EXERCISE GOAL: Read the lines below. Copy out any that hold the string "canvas".

· · · · · · ·

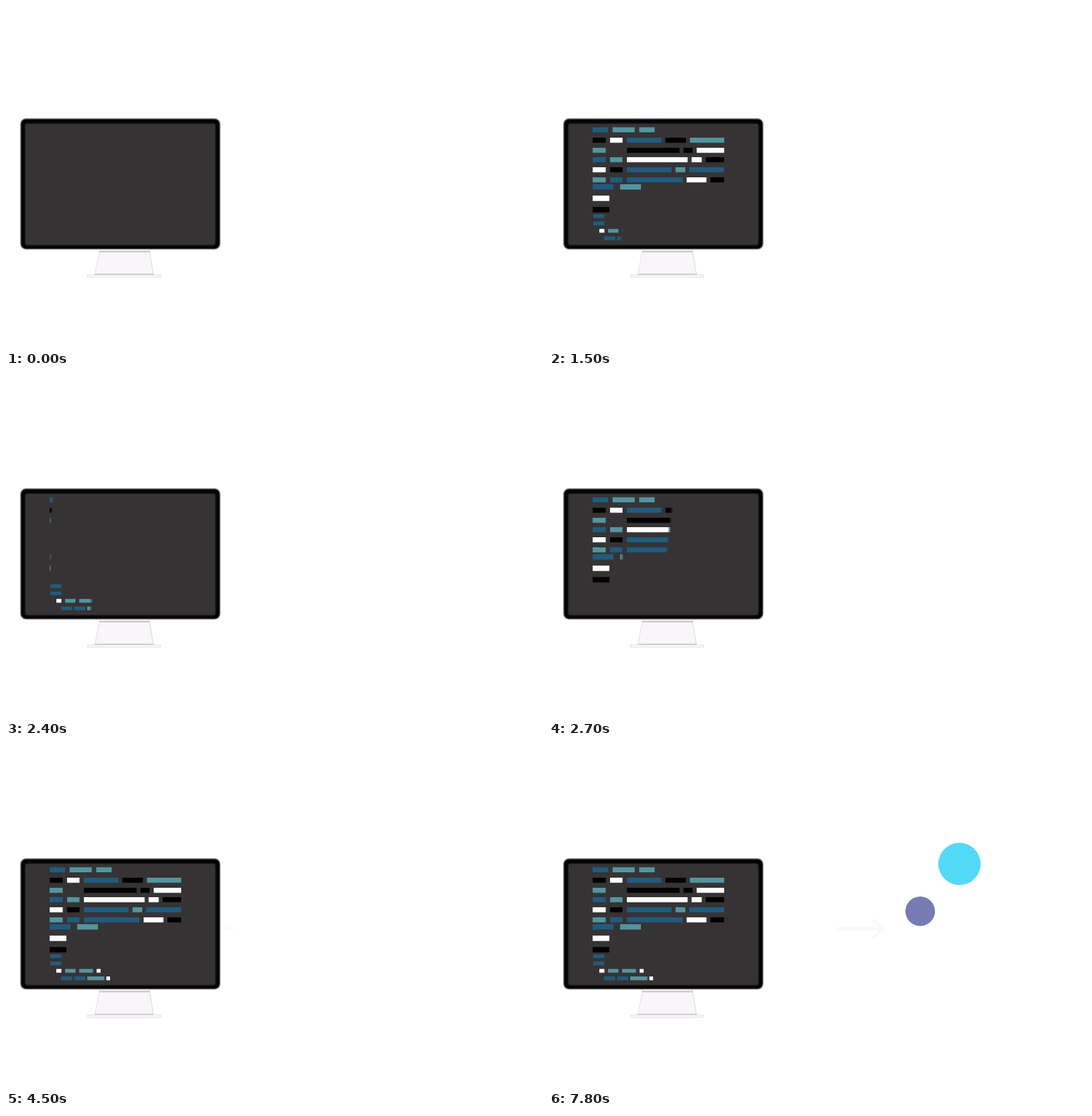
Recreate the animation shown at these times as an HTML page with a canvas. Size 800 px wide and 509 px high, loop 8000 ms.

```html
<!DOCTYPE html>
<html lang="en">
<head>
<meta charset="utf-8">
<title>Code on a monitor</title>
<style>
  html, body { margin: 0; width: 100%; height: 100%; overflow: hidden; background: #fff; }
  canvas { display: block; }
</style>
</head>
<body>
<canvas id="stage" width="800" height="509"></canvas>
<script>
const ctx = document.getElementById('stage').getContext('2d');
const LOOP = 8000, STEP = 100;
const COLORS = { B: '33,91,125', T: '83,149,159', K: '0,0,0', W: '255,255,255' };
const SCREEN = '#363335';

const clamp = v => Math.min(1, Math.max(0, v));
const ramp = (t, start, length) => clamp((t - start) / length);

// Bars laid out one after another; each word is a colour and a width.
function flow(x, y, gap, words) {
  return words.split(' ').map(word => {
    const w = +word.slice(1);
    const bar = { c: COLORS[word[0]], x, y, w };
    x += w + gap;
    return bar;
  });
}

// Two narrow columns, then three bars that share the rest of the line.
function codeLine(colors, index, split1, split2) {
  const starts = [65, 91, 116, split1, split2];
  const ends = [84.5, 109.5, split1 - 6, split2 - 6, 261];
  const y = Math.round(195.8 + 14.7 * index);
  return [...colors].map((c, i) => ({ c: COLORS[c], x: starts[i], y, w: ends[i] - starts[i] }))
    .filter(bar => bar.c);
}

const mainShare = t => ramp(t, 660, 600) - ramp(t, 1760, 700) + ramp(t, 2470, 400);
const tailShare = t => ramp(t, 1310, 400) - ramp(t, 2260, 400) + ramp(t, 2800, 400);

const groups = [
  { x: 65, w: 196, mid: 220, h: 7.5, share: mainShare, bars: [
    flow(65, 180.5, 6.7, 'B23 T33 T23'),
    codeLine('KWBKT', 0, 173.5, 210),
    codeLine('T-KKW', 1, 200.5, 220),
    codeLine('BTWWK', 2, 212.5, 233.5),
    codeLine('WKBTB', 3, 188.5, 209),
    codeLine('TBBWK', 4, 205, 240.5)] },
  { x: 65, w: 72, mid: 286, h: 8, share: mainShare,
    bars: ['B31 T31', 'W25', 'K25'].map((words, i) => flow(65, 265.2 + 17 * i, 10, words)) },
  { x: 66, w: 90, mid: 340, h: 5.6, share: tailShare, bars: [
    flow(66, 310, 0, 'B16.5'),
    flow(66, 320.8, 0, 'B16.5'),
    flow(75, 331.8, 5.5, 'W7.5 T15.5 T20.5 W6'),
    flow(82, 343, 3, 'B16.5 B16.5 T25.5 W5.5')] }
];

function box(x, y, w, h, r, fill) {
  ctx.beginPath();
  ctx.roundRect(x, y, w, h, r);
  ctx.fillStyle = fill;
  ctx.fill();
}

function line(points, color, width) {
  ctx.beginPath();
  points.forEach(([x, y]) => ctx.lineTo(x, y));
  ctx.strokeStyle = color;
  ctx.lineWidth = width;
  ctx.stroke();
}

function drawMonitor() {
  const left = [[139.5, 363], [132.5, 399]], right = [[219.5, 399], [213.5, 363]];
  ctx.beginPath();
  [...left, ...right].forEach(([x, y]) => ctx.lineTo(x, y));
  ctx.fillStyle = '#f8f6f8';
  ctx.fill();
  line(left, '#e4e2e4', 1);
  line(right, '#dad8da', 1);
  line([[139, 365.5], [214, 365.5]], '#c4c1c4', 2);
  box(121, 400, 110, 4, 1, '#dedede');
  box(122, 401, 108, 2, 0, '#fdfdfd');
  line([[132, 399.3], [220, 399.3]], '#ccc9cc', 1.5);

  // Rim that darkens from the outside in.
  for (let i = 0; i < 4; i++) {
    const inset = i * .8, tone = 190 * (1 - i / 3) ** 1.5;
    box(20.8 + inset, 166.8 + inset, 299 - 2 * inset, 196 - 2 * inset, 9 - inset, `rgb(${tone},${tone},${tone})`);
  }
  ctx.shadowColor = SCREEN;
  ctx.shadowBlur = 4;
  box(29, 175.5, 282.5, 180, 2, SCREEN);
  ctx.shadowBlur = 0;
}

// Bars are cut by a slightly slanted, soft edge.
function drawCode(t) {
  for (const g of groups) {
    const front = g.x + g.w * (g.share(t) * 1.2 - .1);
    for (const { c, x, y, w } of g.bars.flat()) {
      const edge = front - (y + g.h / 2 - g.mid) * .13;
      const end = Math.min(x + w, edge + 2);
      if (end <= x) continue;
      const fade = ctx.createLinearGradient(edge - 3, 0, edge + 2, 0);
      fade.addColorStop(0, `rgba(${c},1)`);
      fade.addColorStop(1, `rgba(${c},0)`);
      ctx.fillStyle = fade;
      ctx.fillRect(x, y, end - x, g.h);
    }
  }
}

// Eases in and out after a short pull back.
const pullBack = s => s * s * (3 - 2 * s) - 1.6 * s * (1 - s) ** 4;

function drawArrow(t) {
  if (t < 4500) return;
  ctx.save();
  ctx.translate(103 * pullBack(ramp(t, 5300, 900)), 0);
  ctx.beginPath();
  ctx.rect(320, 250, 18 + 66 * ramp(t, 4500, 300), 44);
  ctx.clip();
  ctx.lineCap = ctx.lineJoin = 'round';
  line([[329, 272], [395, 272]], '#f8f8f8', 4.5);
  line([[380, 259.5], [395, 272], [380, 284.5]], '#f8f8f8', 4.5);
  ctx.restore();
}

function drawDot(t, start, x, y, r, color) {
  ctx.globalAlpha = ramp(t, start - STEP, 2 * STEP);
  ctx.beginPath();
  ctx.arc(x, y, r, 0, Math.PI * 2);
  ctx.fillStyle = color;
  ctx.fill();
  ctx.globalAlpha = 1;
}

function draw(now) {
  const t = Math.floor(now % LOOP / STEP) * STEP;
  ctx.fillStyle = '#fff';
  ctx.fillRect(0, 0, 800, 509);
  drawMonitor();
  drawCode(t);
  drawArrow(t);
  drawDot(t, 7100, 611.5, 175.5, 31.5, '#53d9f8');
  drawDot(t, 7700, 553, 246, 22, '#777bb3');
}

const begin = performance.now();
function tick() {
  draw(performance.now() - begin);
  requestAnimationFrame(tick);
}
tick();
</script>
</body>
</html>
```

· · · · · · ·

TASK OUTPUT:
Recreate the animation shown at these times as an HTML page with a canvas. Size 800 px wide and 509 px high, loop 8000 ms.
  canvas { display: block; }
<canvas id="stage" width="800" height="509"></canvas>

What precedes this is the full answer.